Codd. 'CA (two ever licentious and D similarly so throughout St. Mark) substitute for the preposition en the preposition eis, -- (a sufficient proof to me that they understand EN to represent en, not e`n): and are followed by Tischendorf, Tregelles, and the Revisers. As for the chartered libertine B (and its servile henchman L), for the first en (but not for the second and third) it substitutes the preposition EIC: while, in ver.20, it retains the first en, but omits the other two. In all these vagaries Cod. B is followed by Westcott and Hort .
St. Paul in his Epistle to Titus [ii.5] directs that young women shall be keepers at home,' oikourou`s. So, (with five exceptions,) every known Codex , including the corrected ' and D, -- HKLP; besides 17, 37, 47. So also Clemens Alex. (A.D.180), -- Theodore of Mopsuestia , -- Basil , -- Chrysostom , -- Theodoret , -- Damascene . So again the Old Latin (domum custodientes ), -- the Vulgate (domus curam habentes ), -- and Jerome (habentes domus diligentiam ): and so the Peshitto and the Harkleian versions, -- besides the Bohairic. There evidently can be no doubt whatever about such a reading so supported. To be oikourou`s was held to be a woman's chiefest praise : kalliston ergon gune oikouros, writes Clemens Alex. ; assigning to the wife oikouria as her proper province . On the contrary, gadding about from house to house' is what the Apostle, writing to Timothy , expressly condemns. But of course the decisive consideration is not the support derived from internal evidence; but the plain fact that antiquity, variety, respectability, numbers, continuity of attestation, are all in favour of the Traditional reading.

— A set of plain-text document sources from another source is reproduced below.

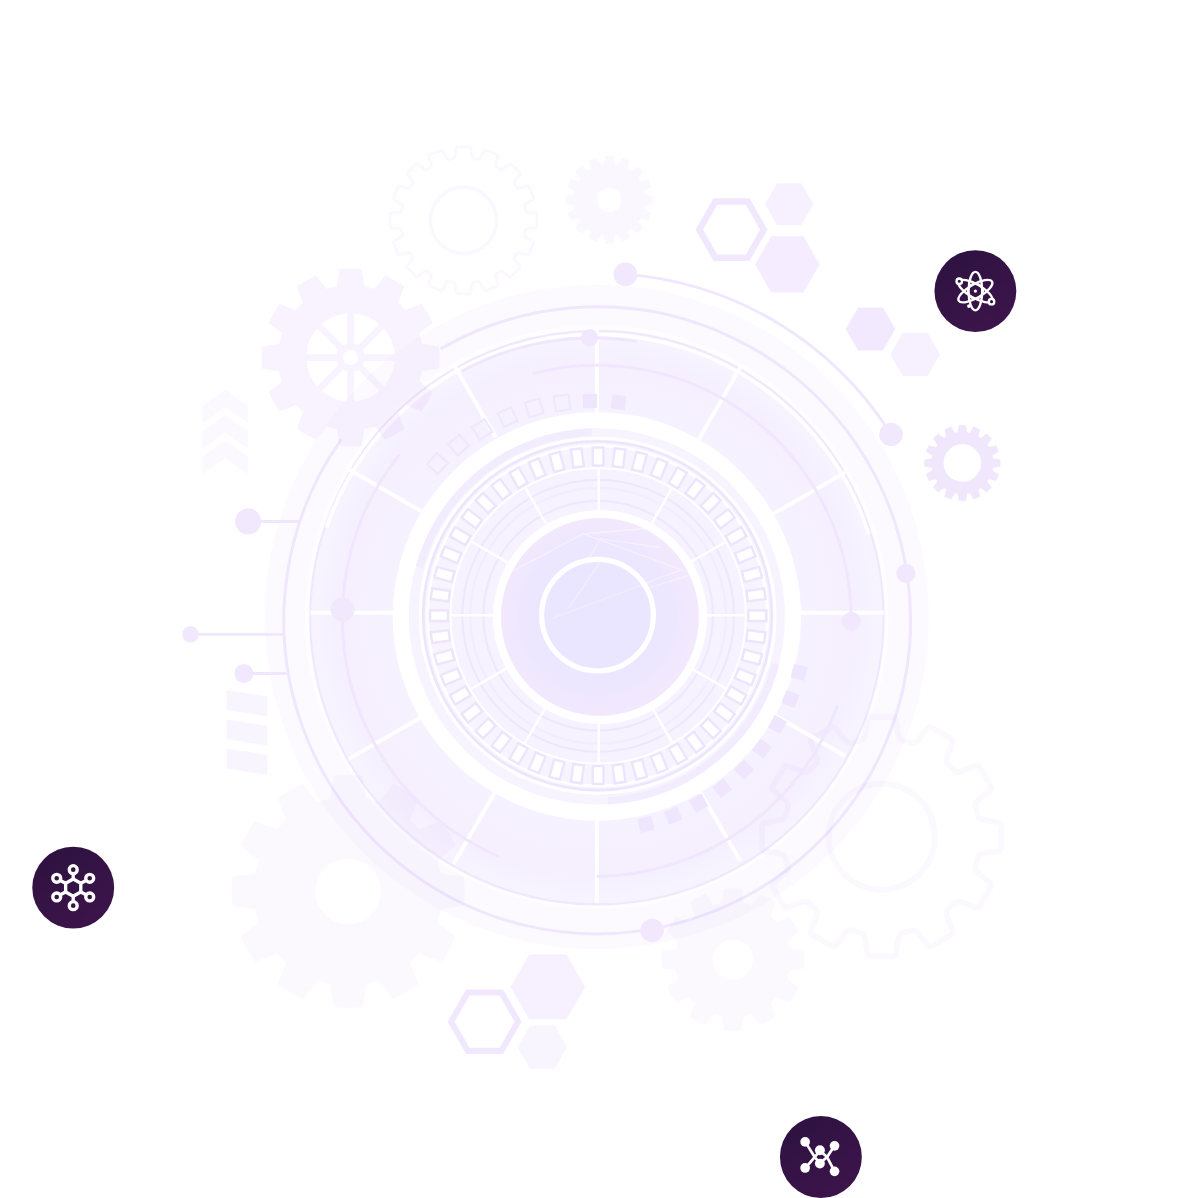
<!DOCTYPE html>
<html lang="en">
<head>
<meta charset="utf-8">
<title>Technology dial</title>
<style>
:root{
  --paper:#ffffff;
  --violet:#a866f5;
  --lilac:#f2e8fe;
  --lilac-soft:#f7f1ff;
  --line:#f0e7fe;
  --badge-top:#2c1240;
  --badge-end:#3c144a;
}
*{margin:0;padding:0;box-sizing:border-box}
html,body{width:1200px;height:1198px;overflow:hidden;background:var(--paper)}
.artwork{display:block;width:1200px;height:1198px}
.gear{fill:var(--violet)}
.gear-body{fill:none;stroke:var(--violet)}
.gear-outline{fill:none;stroke:var(--violet)}
.line{fill:none;stroke:var(--line);stroke-width:2.4}
.node{fill:var(--lilac)}
.soft{fill:var(--lilac-soft)}
.white-line{fill:none;stroke:var(--paper)}
.icon{fill:none;stroke:var(--paper);stroke-width:1.9;stroke-linecap:round;stroke-linejoin:round}
.icon .solid{fill:var(--paper);stroke:none}
</style>
</head>
<body>
<svg class="artwork" viewBox="0 0 967 965" preserveAspectRatio="none" role="img" aria-label="Pale violet technology dial with gears, hexagons and three science badges">
  <defs>
    <radialGradient id="dial-fill" gradientUnits="userSpaceOnUse" cx="481" cy="497" r="231">
      <stop offset=".7" stop-color="#f7f2ff"/><stop offset=".88" stop-color="#f5effe"/><stop offset="1" stop-color="#f8f4ff"/>
    </radialGradient>
    <radialGradient id="core-fill" gradientUnits="userSpaceOnUse" cx="481" cy="497" r="82">
      <stop offset=".5" stop-color="#ece6ff"/><stop offset=".78" stop-color="#eee7fe"/><stop offset="1" stop-color="#f3e9fd"/>
    </radialGradient>
    <linearGradient id="badge-fill" x1="0" y1="0" x2=".6" y2="1">
      <stop offset="0" stop-color="var(--badge-top)"/><stop offset="1" stop-color="var(--badge-end)"/>
    </linearGradient>

    <path id="hexagon" d="M-1 0L-.5-.87H.5L1 0 .5.87H-.5Z"/>

    <path id="tooth-wide" d="M-16-76L-12.5-99.2A100 100 0 0 1 12.5-99.2L16-76Z"/>
    <g id="teeth-wide-3"><use href="#tooth-wide"/><use href="#tooth-wide" transform="rotate(30)"/><use href="#tooth-wide" transform="rotate(60)"/></g>
    <g id="teeth-12"><use href="#teeth-wide-3"/><use href="#teeth-wide-3" transform="rotate(90)"/><use href="#teeth-wide-3" transform="rotate(180)"/><use href="#teeth-wide-3" transform="rotate(270)"/></g>

    <path id="tooth-slim" d="M-13-76L-9.5-99.5H9.5L13-76Z"/>
    <g id="teeth-slim-4"><use href="#tooth-slim"/><use href="#tooth-slim" transform="rotate(22.5)"/><use href="#tooth-slim" transform="rotate(45)"/><use href="#tooth-slim" transform="rotate(67.5)"/></g>
    <g id="teeth-16"><use href="#teeth-slim-4"/><use href="#teeth-slim-4" transform="rotate(90)"/><use href="#teeth-slim-4" transform="rotate(180)"/><use href="#teeth-slim-4" transform="rotate(270)"/></g>

    <path id="edge-wide" d="M-21.2-79.2Q-15-79-14-84L-11.8-97Q-11.3-99.4-9-99.4H9Q11.3-99.4 11.8-97L14-84Q15-79 21.2-79.2"/>
    <g id="edge-wide-3"><use href="#edge-wide"/><use href="#edge-wide" transform="rotate(30)"/><use href="#edge-wide" transform="rotate(60)"/></g>
    <g id="edge-12"><use href="#edge-wide-3"/><use href="#edge-wide-3" transform="rotate(90)"/><use href="#edge-wide-3" transform="rotate(180)"/><use href="#edge-wide-3" transform="rotate(270)"/></g>

    <path id="edge-slim" d="M-16.4-82.4Q-11.5-82.5-11-87L-10-97Q-9.6-98.5-7.5-98.5H7.5Q9.6-98.5 10-97L11-87Q11.5-82.5 16.4-82.4"/>
    <g id="edge-slim-4"><use href="#edge-slim"/><use href="#edge-slim" transform="rotate(22.5)"/><use href="#edge-slim" transform="rotate(45)"/><use href="#edge-slim" transform="rotate(67.5)"/></g>
    <g id="edge-16"><use href="#edge-slim-4"/><use href="#edge-slim-4" transform="rotate(90)"/><use href="#edge-slim-4" transform="rotate(180)"/><use href="#edge-slim-4" transform="rotate(270)"/></g>

    <rect id="tick" x="-4.3" y="-135.5" width="8.6" height="14.5"/>
    <g id="tick-4"><use href="#tick"/><use href="#tick" transform="rotate(7.5)"/><use href="#tick" transform="rotate(15)"/><use href="#tick" transform="rotate(22.5)"/></g>
    <g id="tick-12"><use href="#tick-4"/><use href="#tick-4" transform="rotate(30)"/><use href="#tick-4" transform="rotate(60)"/></g>

    <path id="spoke-outer" d="M0-163V-231"/>
    <g id="spoke-outer-3"><use href="#spoke-outer"/><use href="#spoke-outer" transform="rotate(30)"/><use href="#spoke-outer" transform="rotate(60)"/></g>
    <path id="spoke-inner" d="M0-85V-119"/>
    <g id="spoke-inner-3"><use href="#spoke-inner"/><use href="#spoke-inner" transform="rotate(30)"/><use href="#spoke-inner" transform="rotate(60)"/></g>

    <rect id="block" x="-5.7" y="-5.7" width="11.4" height="11.4"/>
    <rect id="block-open" x="-6" y="-6" width="12" height="12"/>
    <path id="chevron" d="M0 13L18.5 0 37 13V27L18.5 14 0 27Z"/>
    <path id="stripe" d="M0 0L33 5V21L0 16Z"/>
    <circle id="badge" r="33" fill="url(#badge-fill)"/>
  </defs>

  <rect width="967" height="965" fill="var(--paper)"/>

  <!-- Dial base -->
  <g id="dial-base">
    <circle cx="481" cy="497" r="267.5" fill="#fcfaff"/>
    <path class="line" d="M355 281A252.500 252.500 0 1 1 275 354"/>
    <circle cx="481" cy="497" r="235" fill="#fefdff"/>
    <circle cx="481" cy="497.500" r="231" fill="url(#dial-fill)" stroke="#f0e9fe" stroke-width="1.800"/>
    <path d="M263 425A230 230 0 0 1 700 430" class="white-line" stroke-width="3"/>
  </g>

  <!-- Gears -->
  <g id="gears">
    <g class="gear-outline" opacity=".042" transform="translate(373.500 177.500) scale(.6)" stroke-width="4">
      <use href="#edge-16"/><circle r="44.500" stroke-width="5"/>
    </g>
    <g class="gear" opacity=".042" transform="translate(491 161) scale(.355)">
      <use href="#teeth-16"/><circle class="gear-body" r="55" stroke-width="55"/>
    </g>
    <g class="gear" opacity=".07" transform="translate(282.500 288) scale(.718)">
      <use href="#teeth-12"/><circle class="gear-body" r="65.500" stroke-width="32"/>
      <g stroke="var(--violet)" stroke-width="7.500"><path d="M0-51V51M-51 0H51M-36-36L36 36M-36 36L36-36"/></g>
      <circle r="16"/>
    </g>
    <circle cx="282.500" cy="288" r="6" fill="#fff"/>
    <g class="gear" opacity=".15" transform="translate(775.500 373) scale(.308)">
      <use href="#teeth-16"/><circle class="gear-body" r="65" stroke-width="32"/>
    </g>
    <g class="gear" opacity=".036" transform="translate(280.500 718) scale(.94)">
      <use href="#teeth-12"/><circle class="gear-body" r="54.500" stroke-width="53"/>
    </g>
    <g class="gear" opacity=".036" transform="translate(590.500 773) scale(.575)">
      <use href="#teeth-12"/><circle class="gear-body" r="54.500" stroke-width="53"/>
    </g>
    <g class="gear-outline" opacity=".04" transform="translate(710.500 674) scale(.97)" stroke-width="4.800">
      <use href="#edge-12"/><circle r="44" stroke-width="5"/>
    </g>
  </g>

  <!-- Outer ring divisions and orbit lines -->
  <g id="ring-divisions" class="white-line" stroke-width="3.200" transform="translate(481 496)">
    <use href="#spoke-outer-3"/>
    <use href="#spoke-outer-3" transform="translate(0 -2.500) rotate(90)"/>
    <use href="#spoke-outer-3" transform="rotate(180)"/>
    <use href="#spoke-outer-3" transform="translate(0 -2.500) rotate(270)"/>
  </g>
  <g id="orbits">
    <path class="line" d="M429 301A205 205 0 0 1 686 500"/>
    <path class="line" d="M372 299A225 225 0 0 1 475 272A225 225 0 0 1 513 275" stroke-width="1.800"/>
    <path class="line" d="M402 690A208 208 0 0 1 276 491A208 208 0 0 1 322 366"/>
    <path class="line" d="M481 706A209 209 0 0 0 675 568"/>
    <path class="line" d="M504 221A277 277 0 0 1 718 350"/>
    <path class="line" d="M200 420H241M154 511H228M197 542.500H231"/>
  </g>
  <g id="orbit-nodes" class="node">
    <circle cx="504" cy="221" r="9.500"/><circle cx="718" cy="350" r="9.500"/>
    <circle cx="475" cy="272" r="7"/><circle cx="276" cy="491" r="9.700"/>
    <circle cx="686" cy="500.500" r="7.700"/><circle cx="730" cy="462" r="7.700"/>
    <circle cx="525.500" cy="749.500" r="9.500"/><circle cx="200" cy="420" r="10.500"/>
    <circle cx="153.500" cy="511" r="6.700"/><circle cx="196.500" cy="542.500" r="7.700"/>
  </g>

  <!-- Inner dial -->
  <g id="inner-dial">
    <circle cx="481" cy="496.500" r="164.500" fill="#fff"/>
    <circle cx="481" cy="496.500" r="151.500" fill="#f7f3ff"/>
    <path d="M338 457A148.500 148.500 0 0 1 477 348M625 535A148.500 148.500 0 0 1 490 645" fill="none" stroke="#f3ecfe" stroke-width="6"/>
    <circle cx="481.500" cy="496" r="143" fill="#faf7ff" stroke="#fff" stroke-width="2.500"/>
    <circle cx="481.500" cy="496" r="140.500" fill="#f8f4ff" stroke="#ede5fd" stroke-width="2"/>
    <circle cx="481.500" cy="496" r="137" class="white-line" stroke-width="2.200"/>
    <g id="tick-ring" transform="translate(482 496)" fill="#fff" stroke="#eee5fd" stroke-width="2">
      <use href="#tick-12"/><use href="#tick-12" transform="rotate(90)"/><use href="#tick-12" transform="rotate(180)"/><use href="#tick-12" transform="rotate(270)"/>
    </g>
    <circle cx="482" cy="496" r="119" fill="#f7f2ff" stroke="#fff" stroke-width="1.500"/>
    <g fill="none" stroke="#efe7fd" stroke-width="1.700">
      <circle cx="482" cy="496" r="109.500"/><circle cx="482" cy="496" r="103" stroke-opacity=".55"/><circle cx="482" cy="496" r="92.500"/>
    </g>
    <g class="white-line" stroke-width="2" transform="translate(482.500 495.500)">
      <use href="#spoke-inner-3"/><use href="#spoke-inner-3" transform="rotate(90)"/><use href="#spoke-inner-3" transform="rotate(180)"/><use href="#spoke-inner-3" transform="rotate(270)"/>
    </g>
  </g>

  <!-- Core -->
  <g id="core">
    <circle cx="483.500" cy="497" r="83" fill="url(#core-fill)" stroke="#fff" stroke-width="6.500"/>
    <circle cx="481.500" cy="496" r="64" fill="#ebe6ff" opacity=".55"/>
    <g class="white-line" stroke-width="1.300" opacity=".38">
      <path d="M409 462L470 430 549 459 445 498 484 434 532 441M445 498L560 462M470 430L528 425"/>
    </g>
    <circle cx="481.500" cy="495.500" r="45" fill="#ebe6ff" stroke="#fff" stroke-width="4.200"/>
    <path d="M445 498L526 468M484 452L458 490" class="white-line" stroke-width="1" opacity=".35"/>
  </g>

  <!-- Progress blocks -->
  <g id="blocks-open" fill="none" stroke="var(--line)" stroke-width="1.800">
    <use href="#block-open" transform="translate(352.500 373.500) rotate(-48)"/>
    <use href="#block-open" transform="translate(369.500 358.500) rotate(-40)"/>
    <use href="#block-open" transform="translate(388.500 346) rotate(-32)"/>
    <use href="#block-open" transform="translate(409 336) rotate(-25)"/>
    <use href="#block-open" transform="translate(430.500 328.500) rotate(-16)"/>
    <use href="#block-open" transform="translate(453 324.500) rotate(-8)"/>
  </g>
  <g id="blocks-filled" fill="#efe5fd">
    <use href="#block" transform="translate(475.500 323)"/>
    <use href="#block" transform="translate(498.500 324) rotate(7)"/>
    <use href="#block" transform="translate(520.500 664) rotate(-14)"/>
    <use href="#block" transform="translate(542.500 657) rotate(-22)"/>
    <use href="#block" transform="translate(563 647) rotate(-29)"/>
    <use href="#block" transform="translate(582 635) rotate(-37)"/>
    <use href="#block" transform="translate(599.500 620) rotate(-45)"/>
    <use href="#block" transform="translate(614 603) rotate(37)"/>
    <use href="#block" transform="translate(626.500 583.500) rotate(29)"/>
    <use href="#block" transform="translate(637 563) rotate(22)"/>
    <use href="#block" transform="translate(644 541.500) rotate(14)"/>
  </g>

  <!-- Hexagon clusters -->
  <g id="hexagons">
    <use href="#hexagon" transform="translate(589.500 185) scale(26)" fill="none" stroke="var(--lilac)" stroke-width=".2"/>
    <use href="#hexagon" transform="translate(636 164.500) scale(19.500)" class="soft"/>
    <use href="#hexagon" transform="translate(634.500 213) scale(26)" fill="#f5edff"/>
    <use href="#hexagon" transform="translate(701.500 265) scale(20)" fill="#f3e9fe"/>
    <use href="#hexagon" transform="translate(737.500 285.500) scale(20)" class="soft"/>
    <use href="#hexagon" transform="translate(390.500 823) scale(27)" fill="none" stroke="var(--lilac)" stroke-width=".18"/>
    <use href="#hexagon" transform="translate(441.500 795) scale(30)" fill="#f6f0ff"/>
    <use href="#hexagon" transform="translate(437 843.500) scale(20)" fill="#f9f5ff"/>
  </g>

  <!-- Chevrons and stripes -->
  <g id="chevrons" fill="#fbf9ff">
    <use href="#chevron" x="163" y="314"/><use href="#chevron" x="163" y="334.500"/><use href="#chevron" x="163" y="355"/>
  </g>
  <g id="stripes" fill="#f9f5ff">
    <use href="#stripe" x="182.500" y="556"/><use href="#stripe" x="182.500" y="579.500"/><use href="#stripe" x="182.500" y="603"/>
  </g>

  <!-- Badges -->
  <g id="badge-atom" transform="translate(786 234.500)">
    <use href="#badge"/>
    <g class="icon" stroke-width="1.600">
      <ellipse rx="5.500" ry="15.500"/>
      <ellipse rx="5.500" ry="15.500" transform="rotate(60)"/>
      <ellipse rx="5.500" ry="15.500" transform="rotate(-60)"/>
      <circle r="6.300" stroke-width="1.400"/>
      <circle r="1.300" class="solid"/>
      <circle cx="-13" cy="-8" r="2.200" fill="#30133f"/><circle cx="13" cy="8.500" r="2.200" fill="#30133f"/><circle cx="-5.200" cy="12" r="1.500" class="solid"/>
    </g>
  </g>

  <g id="badge-molecule" transform="translate(59 715)">
    <use href="#badge"/>
    <g class="icon" style="stroke-width:2.700">
      <path d="M0-7L6.100-3.500V3.500L0 7-6.100 3.500V-3.500Z"/>
      <path d="M0-7V-11M6.100-3.500L10-5.600M6.100 3.500L10 5.600M0 7V11M-6.100 3.500L-10 5.600M-6.100-3.500L-10-5.600"/>
      <circle cy="-14.500" r="3.200"/><circle cx="13.300" cy="-7.500" r="3.200"/><circle cx="13.300" cy="7.500" r="3.200"/>
      <circle cy="14.500" r="3.200"/><circle cx="-13.300" cy="7.500" r="3.200"/><circle cx="-13.300" cy="-7.500" r="3.200"/>
    </g>
  </g>

  <g id="badge-network" transform="translate(661.500 932)">
    <use href="#badge"/>
    <g class="icon">
      <path d="M-12.500-12L-5 0 -12.500 9M11-9L5 0 11 11.500M-5 0L-.8-5 5 0 -.8 5Z" style="stroke-width:2.200"/>
      <g class="solid">
        <circle cx="-12.700" cy="-12.200" r="3.900"/><circle cx="11" cy="-9" r="3.900"/>
        <circle cx="-12.700" cy="8.800" r="3.900"/><circle cx="11" cy="11.500" r="3.900"/>
        <circle cx="-.8" cy="-5.500" r="4"/><circle cx="-.8" cy="5.300" r="4"/>
      </g>
    </g>
  </g>
</svg>
</body>
</html>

Notwithstanding this, Lachmann, Tischendorf, Tregelles, Westcott and Hort, because they find oikourgous in '*ACD*F-G, are for thrusting that barbarous and scarcely intelligible' word, if it be not even a non-existent , into Titus ii.5. The Revised Version in consequence exhibits workers at home,' -- which Dr. Field may well call an unnecessary and most tasteless innovation.' But it is insufficiently attested as well, besides being a plain perversion of the Apostle's teaching. [And the error must have arisen from carelessness and ignorance, probably in the West where Greek was not properly understood.]
So again, in the cry of the demoniacs, ti' emin kai` soi', Iesou, huie tou Theou (St. Matt. viii.29) the name Iesou is omitted by B'.
The reason is plain the instant an ancient MS. is
inspected: -- KAICOIIUUIETOUThU: -- the recurrence of the same letters caused too great a strain to scribes, and the omission of two of them was the result of ordinary human infirmity.
Indeed, to this same source are to be attributed an extraordinary number of so-called various readings'; but which in reality, as has already been shewn, are nothing else but a collection of mistakes, -- the surviving tokens that anciently, as now, copying clerks left out words; whether misled by the fatal proximity of a like ending, or by the speedy recurrence of the like letters, or by some other phenomenon with which most men's acquaintance with books have long since made them familiar.